- _Brief_
When a line below contains the word "coil", it counts toward the total; give that total and nothing besides.
━━━ Stored data
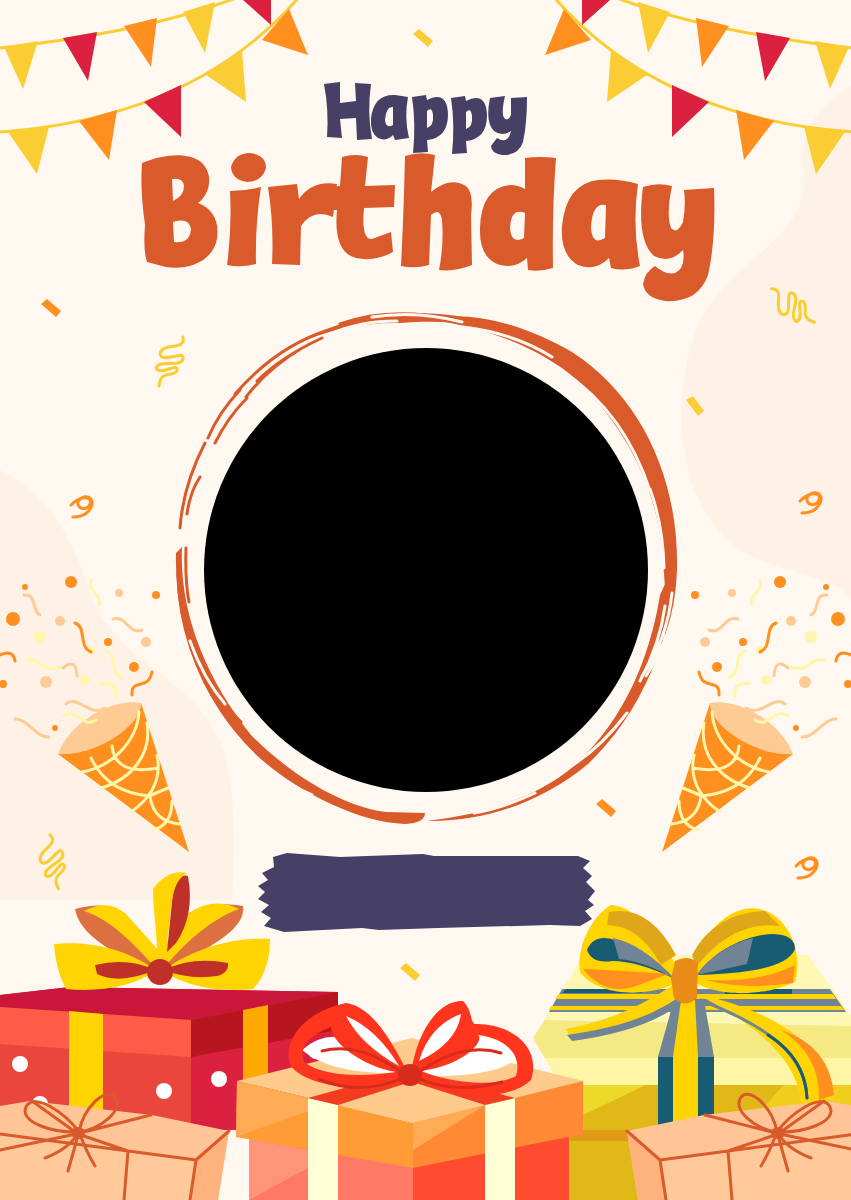
<!DOCTYPE html>
<html lang="en">
<head>
<meta charset="utf-8">
<title>Happy Birthday</title>
<style>
:root{--paper:#fef8f1;--blush:#fdf2e5;--rust:#d95b2c;--navy:#464067;--yellow:#fbcd34;--orange:#ff9020;--red:#dc2040;--peach:#ffcb94;--lemon:#fff6ac;--sun:#ffd400;--teal:#185c74;--slate:#708496}
*{margin:0;padding:0;box-sizing:border-box}
html,body{width:851px;height:1200px;overflow:hidden;font-family:"Lato",sans-serif}
.card{position:relative;width:851px;height:1200px;overflow:hidden;background:var(--paper)}
.layer,.title svg{position:absolute;left:0;top:0;width:851px;height:1200px}
.title{font-size:100px}
.portrait{position:absolute;left:204px;top:348px;width:444px;height:444px;border-radius:50%;background:#000}
.y{fill:var(--yellow)}.o{fill:var(--orange)}.r{fill:var(--red)}.p{fill:var(--peach)}.l{fill:var(--lemon)}.s{fill:var(--sun)}.t{fill:var(--teal)}.g{fill:var(--slate)}.rust{fill:var(--rust)}.navy{fill:var(--navy)}.blush{fill:var(--blush)}
.line{fill:none;stroke-width:3;stroke-linecap:round;stroke-linejoin:round}
.ly{stroke:var(--yellow)}.lo{stroke:var(--orange)}.lp{stroke:var(--peach)}.ll{stroke:var(--lemon)}.lr{stroke:var(--rust)}.lc{stroke:var(--paper)}
</style>
</head>
<body>
<main class="card">
<svg class="layer" viewBox="0 0 851 1200" aria-hidden="true">
<defs>
<g id="bunting">
<path class="line ly" d="M0 48Q150 32 244-5M0 132Q195 118 300-4"/>
<path class="y" d="M4 47L38 41 23 89ZM183 12L215 2 205 53ZM8 132L49 127 37 174ZM206 75L242 50 246 102Z"/>
<path class="o" d="M124 26L157 18 151 67ZM79 121L117 110 109 160ZM262 40L289 9 308 55Z"/>
<path class="r" d="M63 38L97 32 88 81ZM243 0H271V25ZM144 102L181 85V137Z"/>
</g>
<g id="popper">
<path class="o" d="M58 754L141 703 189 852Z"/>
<path class="p" d="M58 754C70 722 112 698 141 703C142 726 94 757 58 754Z"/>
<path class="line ll" stroke-width="2" d="M139 712C137 742 111 767 82 772M147 723C152 754 132 779 101 788M112 746Q115 776 158 768M91 758Q107 792 149 796L168 788M157 755Q164 789 131 812M150 797Q154 822 180 824M172 801Q172 825 153 830"/>
<g class="o"><circle cx="71" cy="582" r="6"/><circle cx="13" cy="619" r="7"/><circle cx="108" cy="642" r="4"/><circle cx="156" cy="595" r="4"/><circle cx="25" cy="587" r="3"/><circle cx="3" cy="684" r="4"/><circle cx="134" cy="667" r="5"/><circle cx="55" cy="728" r="3"/></g>
<g class="p"><circle cx="60" cy="621" r="5"/><circle cx="46" cy="682" r="6"/><circle cx="119" cy="593" r="4"/><circle cx="146" cy="642" r="5"/></g>
<g class="l"><circle cx="40" cy="637" r="6"/><circle cx="85" cy="680" r="5"/><circle cx="91" cy="650" r="4"/></g>
<path class="line lo" d="M75 623C87 627 78 647 91 652M132 695C131 677 148 692 152 672M0 655Q13 649 15 661"/>
<path class="line lp" d="M24 595C38 594 31 611 40 615M113 619C127 615 128 635 142 630M15 719C27 718 36 738 49 737M66 704C77 694 91 718 105 708M63 668Q76 657 77 676"/>
<path class="line ll" d="M91 580C87 592 102 593 99 605M106 651C119 656 108 671 122 678M27 660C44 657 39 674 60 667M63 716C78 707 82 729 96 720M101 684Q118 681 116 697"/>
</g>
<path id="chip" d="M-10-4L-4-9 10 3 5 9Z"/>
<path id="curl" class="line" d="M-11-1C2-14 14-7 6 1C-2 7-10-5 2-9C15-12 13 11-9 11"/>
<path id="coil" class="line" d="M14-27C17-13-5-22-9-11C-9 1 17-15 14-5C11 4-10-5-13 4C-9 13 10-3 8 7C3 14-8 5-10 22"/>
<g id="parcel">
<path fill="#ffc596" d="M0 1106L30 1101 152 1115 229 1131 218 1200H0Z"/>
<path fill="#ffb27d" d="M0 1134L196 1160 229 1131 218 1200H0Z"/>
<path fill="#ffc999" d="M0 1134L196 1160 189 1200H0Z"/>
<path class="line lr" stroke-width="4" d="M0 1134L196 1160 229 1131M196 1160L190 1200M32 1101L78 1134 128 1151 124 1200M0 1150L76 1134 151 1115M79 1132C52 1133 19 1122 26 1107C34 1091 66 1114 79 1132C83 1109 104 1088 114 1096C126 1109 100 1130 79 1132Q69 1149 45 1158M79 1132L68 1171M79 1132Q87 1153 95 1166"/>
<ellipse class="rust" cx="78" cy="1133" rx="7" ry="6"/>
</g>
</defs>

<g id="backdrop" class="blush">
<path d="M0 470C55 499 74 545 92 597C119 667 195 676 222 746Q239 800 232 900H0Z"/>
<path d="M851 86C800 118 800 147 804 185C801 243 729 259 698 326C665 407 680 523 753 557C801 576 833 578 851 598Z"/>
</g>

<g id="garlands"><use href="#bunting"/><use href="#bunting" transform="matrix(-1 0 0 1 853 0)"/></g>

<g id="confetti">
<g class="y"><use href="#chip" x="423" y="38"/><use href="#chip" transform="translate(695 406) rotate(12)"/><use href="#chip" x="410" y="972"/></g>
<g class="o"><use href="#chip" x="51" y="308"/><use href="#chip" x="606" y="808"/></g>
<g class="ly"><use href="#coil" x="169" y="364"/><use href="#coil" transform="translate(54 865) rotate(-35)"/></g>
<g class="lo"><use href="#curl" x="82" y="506"/><use href="#curl" x="811" y="502"/><use href="#curl" x="807" y="867"/></g>
<use class="ly" href="#coil" transform="translate(795 308) rotate(-78)"/>
<use href="#popper"/><use href="#popper" transform="matrix(-1 0 0 1 851 0)"/>
</g>

<g id="brush-ring">
<g class="rust">
<path d="M425 319C475 309 529 327 572 352C641 397 679 478 677 570Q676 605 665 635Q667 603 663 562C659 486 622 424 577 380C540 348 487 327 425 319Z"/>
<path d="M676 560C674 638 640 715 588 764C543 801 487 822 427 821C482 815 536 798 574 766C625 719 650 657 660 595Z"/>
<path d="M425 813Q425 823 405 824C355 822 292 789 253 752C205 704 174 632 176 553L182 547C179 614 207 680 251 735C298 782 350 808 386 812Z"/>
<path d="M520 333C450 303 355 307 291 346Q344 322 400 323C451 319 491 326 520 333Z"/>
</g>
<path class="line lr" d="M180 528C182 500 190 472 205 443M187 514Q190 492 200 477M208 438Q219 412 240 390M215 443Q228 417 247 398M235 394C262 363 293 341 329 330M246 397Q267 369 302 348M257 381Q281 357 322 338M340 324Q378 310 426 315M178 575C179 625 197 676 222 711M186 548Q185 582 189 602M198 657Q216 697 241 722"/>
<path class="line lc" stroke-width="2" d="M330 334Q360 321 397 321M372 317Q417 310 462 322M463 327Q514 333 552 357M565 373C608 402 635 445 650 491M650 489Q663 525 664 568M672 593Q667 640 642 676M665 606Q660 644 640 681M627 713Q603 745 573 765M535 793Q503 808 474 813M190 641Q203 678 225 704M233 732Q271 778 312 795M661 645Q656 661 646 676"/>
</g>
<path id="name-ribbon" class="navy" d="M273 857L287 853 340 857 423 854 434 856 578 856 590 861 583 868 592 876 586 882 595 891 588 900 594 905 585 911 592 919 580 926 550 925 438 928 379 930 362 928 284 932 264 926 271 918 261 912 269 905 258 899 265 892 258 886 268 880 262 873 274 867Z"/>

<g id="red-gift">
<path class="r" d="M0 995L70 987 338 992 338 1130H0Z"/>
<path fill="#ca1739" d="M0 995L70 987 338 992 191 1020 0 1007Z"/>
<path fill="#e9473b" d="M0 1040L191 1055V1130H0Z"/>
<path fill="#ff5c48" d="M0 1007L191 1020V1057L0 1044Z"/>
<path fill="#b8161e" d="M191 1020L338 992V1030L191 1057Z"/>
<path class="s" d="M69 1011L103 1014V1125H69Z"/>
<path fill="#ffa800" d="M243 1010L268 1005V1085H243Z"/>
<g fill="#fff"><circle cx="20" cy="1064" r="8"/><circle cx="40" cy="1104" r="8"/><circle cx="164" cy="1091" r="8"/><circle cx="219" cy="1079" r="8"/><circle cx="316" cy="1051" r="8"/></g>
<path fill="#dc7040" d="M158 972C116 956 79 935 75 909Q107 900 126 914ZM162 972C205 950 247 930 243 906Q211 900 185 915Z"/>
<path class="s" d="M158 970C137 948 113 920 84 911Q108 898 126 914L160 952 188 914Q212 896 239 909C209 920 183 945 162 970Z"/>
<path fill="#bf3029" d="M167 952L173 891Q177 873 188 876Q195 915 176 943Z"/>
<path class="s" d="M157 960C158 938 153 911 153 889Q168 869 187 873C167 885 174 911 164 961Z"/>
<path class="s" d="M157 971C123 946 84 941 54 944Q56 971 66 989Q119 994 157 971ZM162 971C199 945 239 937 270 939Q270 971 253 989Q199 994 162 971Z"/>
<path fill="#bf3029" d="M95 965Q128 957 155 970Q120 985 97 974ZM164 970Q193 956 228 963Q229 973 217 976Q189 980 164 970Z"/>
<circle cx="160" cy="972" r="13" fill="#bf3029"/>
</g>

<g id="yellow-gift">
<path fill="#f0ce1e" d="M552 1078H851V1200H552Z"/>
<path fill="#e0b918" d="M552 1078H790L680 1200H552Z"/>
<path fill="#edda28" d="M552 1078H660L552 1130Z"/>
<path fill="#e09a16" d="M570 1130H657V1141H570Z"/>
<path fill="#fff8b5" d="M583 955H808L851 1015V1085H560L533 1038Z"/>
<path fill="#f5e984" d="M533 1038L545 1020 851 1026V1058H545Z"/>
<path fill="#fff5a6" d="M545 1058H851V1085H560Z"/>
<path class="g" d="M562 989H830L846 1012H549Z"/>
<path class="s" d="M559 994H833L836 999H555ZM551 1006H841L844 1010H549Z"/>
<path class="t" d="M566 989H642V993H562ZM725 989H792V994H725Z"/>
<path class="t" d="M658 1056H714V1130H658Z"/><path class="s" d="M673 1056H698V1130H673Z"/>
<path class="g" d="M674 1000H704L714 1057H658Z"/><path class="s" d="M681 1000H695L698 1057H673Z"/>
<path class="s" d="M697 994C754 1006 826 1035 834 1099L801 1104C798 1050 736 1015 697 994Z"/>
<path class="o" d="M781 1030Q830 1046 834 1095L819 1100Q820 1054 781 1030Z"/>
<path class="line" stroke="#708496" stroke-width="7" d="M701 1000C753 1022 805 1046 807 1098"/>
<path class="line" stroke="#185c74" stroke-width="7" d="M768 1035Q805 1058 807 1098"/>
<path class="s" d="M676 983C644 1004 613 1020 566 1029L572 1041C621 1033 669 1015 688 994Z"/>
<path class="g" d="M684 993C654 1017 615 1028 567 1035L572 1041Q654 1030 688 997Z"/>
<path class="s" d="M684 978C661 938 638 907 611 905C593 915 576 946 580 972C602 1001 662 996 684 978ZM687 976C703 928 735 901 763 910C787 917 804 950 795 982C756 1000 705 995 687 976Z"/>
<path fill="#e0a619" d="M609 912Q649 904 676 955L661 965Q639 925 607 925ZM692 955Q714 913 765 911L780 926Q733 920 696 967Z"/>
<path class="t" d="M587 950C595 931 614 938 632 948L675 979Q638 961 612 961Q592 964 587 950ZM697 975C712 952 746 934 774 934Q795 935 795 949C787 970 736 974 697 975Z"/>
<path class="g" d="M613 938Q642 944 675 979Q644 961 619 959ZM697 975Q715 948 753 938L747 964Z"/>
<path class="o" d="M583 969Q606 998 639 985L668 974Q612 970 583 969ZM705 980Q745 990 793 983L795 965Q760 983 705 980Z"/>
<path fill="#e98d18" d="M675 961Q688 954 698 963L697 998Q685 1009 674 998L671 979Z"/>
</g>

<g id="orange-gift">
<path fill="#ff7965" d="M249 1135L413 1160V1200H249Z"/><path fill="#ff4b30" d="M413 1160L569 1130V1200H413Z"/>
<path fill="#ff9479" d="M249 1139L308 1150V1168L249 1200Z"/>
<path fill="#ffcb8c" d="M237 1081L412 1038 583 1081 413 1123Z"/>
<path fill="#ff9c36" d="M237 1081L413 1123V1168L236 1137Z"/>
<path fill="#ff8934" d="M413 1123L583 1081V1134L413 1168Z"/>
<path fill="#ffab55" d="M237 1081L308 1098V1111L236 1137ZM413 1123L485 1105 413 1150Z"/>
<path fill="#ffffd6" d="M308 1098L338 1105V1200H308ZM485 1105L515 1098V1200H485Z"/>
<path fill="#f23c20" d="M308 1098L405 1071 420 1079 338 1105ZM400 1078L414 1071 515 1098 485 1105Z"/>
<path fill="#fff" d="M302 1050Q336 1019 385 1060L397 1073Q330 1074 302 1050ZM420 1071Q470 1018 518 1050Q520 1076 420 1077Z"/>
<path fill="#ff361d" fill-rule="evenodd" d="M408 1073C392 1042 373 1007 346 1003C308 1011 282 1037 290 1065C307 1089 381 1097 408 1073ZM396 1072C361 1066 331 1042 331 1027C304 1037 300 1050 304 1062C320 1075 358 1078 396 1072ZM411 1073C417 1032 438 1000 463 1001C474 1012 469 1025 477 1024C510 1024 542 1046 531 1080C508 1103 441 1100 411 1073ZM421 1071C466 1065 485 1040 478 1035C509 1039 522 1057 516 1076C492 1089 445 1081 421 1071Z"/>
<path fill="#fff" d="M346 1016Q377 1029 399 1066Q361 1045 346 1016ZM419 1061Q430 1025 461 1014Q457 1043 419 1061Z"/>
<path class="line" stroke="#d82b1d" stroke-width="5" d="M405 1075Q361 1041 322 1051M415 1075Q461 1041 501 1053M405 1077Q361 1097 319 1079M415 1077Q453 1095 502 1082"/>
<ellipse cx="410" cy="1075" rx="12" ry="11" fill="#d82b1d"/>
</g>
<g id="parcels"><use href="#parcel"/><use href="#parcel" transform="matrix(-1 0 0 1 856 0)"/></g>
</svg>

<h1 class="title">
<svg viewBox="0 0 851 1200" role="img" aria-label="Happy Birthday" fill-rule="evenodd">
<g class="navy">
<path d="M324 84L340 82 340 103 356 101 355 83 371 84Q367 112 372 139L357 140 356 118 340 119 342 138 327 137Q329 110 324 84Z"/>
<path d="M408 97Q404 117 409 138L395 140 393 135Q386 142 378 138Q370 133 371 118Q374 94 395 95ZM393 107Q386 106 385 120Q386 129 393 125Z"/>
<path id="p" d="M412 97L426 95 427 100Q447 90 448 114Q448 138 427 140L428 152 413 153Q416 124 412 97ZM427 111L427 128Q434 126 433 115Q432 106 427 111Z"/>
<use href="#p" x="39" y="1"/>
<path d="M490 98L505 96Q501 113 504 118Q508 122 511 115L511 98 527 97Q527 124 523 142Q518 156 502 155Q491 153 491 146L497 138Q508 145 511 131Q502 137 494 131Q485 122 490 98Z"/>
</g>
<g class="rust">
<path d="M142 163C165 154 187 152 201 162C215 175 209 195 198 203C214 209 221 224 216 243C209 264 185 270 166 267L147 262Q143 250 145 225Q140 190 142 163ZM172 179L173 201Q184 196 184 186Q183 177 172 179ZM173 222L174 242Q190 244 191 229Q189 217 173 222Z"/>
<path d="M231 167Q235 153 250 153Q266 155 266 168Q262 182 247 182Q232 180 231 167ZM230 191Q246 191 261 187Q255 225 256 264Q240 268 227 265Q232 228 230 191Z"/>
<path d="M268 187L297 184 299 199Q312 180 337 184L333 217Q313 208 301 226L300 265 272 264Q274 225 268 187Z"/>
<path d="M342 157Q356 153 368 157L365 186 395 185 394 207 364 208Q361 240 372 239L391 232 393 252Q375 262 356 258Q333 252 337 210L327 210 330 187 340 186Z"/>
<path d="M405 156Q420 151 435 155L431 192Q450 176 466 186Q474 193 471 215L472 265Q455 272 439 270Q444 245 442 220Q440 207 431 215L429 265Q415 269 401 266Q404 205 405 156Z"/>
<path d="M525 158Q540 156 556 158Q552 210 553 268Q540 272 528 270L527 258Q514 270 497 264Q479 256 480 228Q481 188 510 185Q518 185 525 189ZM525 213Q511 207 510 228Q511 245 524 238Z"/>
<path d="M638 184Q632 225 640 266Q625 272 611 268L609 258Q595 272 578 265Q560 255 562 226Q566 184 598 180Q618 178 638 184ZM606 205Q592 202 591 228Q592 246 605 238Z"/>
<path d="M643 187Q658 182 672 186Q666 215 671 228Q677 235 683 222Q686 205 684 190L714 188Q716 240 708 275Q698 303 665 301Q645 298 643 284Q645 272 655 266Q672 280 681 268Q685 260 683 250Q670 264 654 256Q636 240 643 187Z"/>
</g>
</svg>
</h1>
<div class="portrait" role="img" aria-label="Portrait photo of the birthday guest"></div>
</main>
</body>
</html>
━━━━━━
- _Output of the task_
3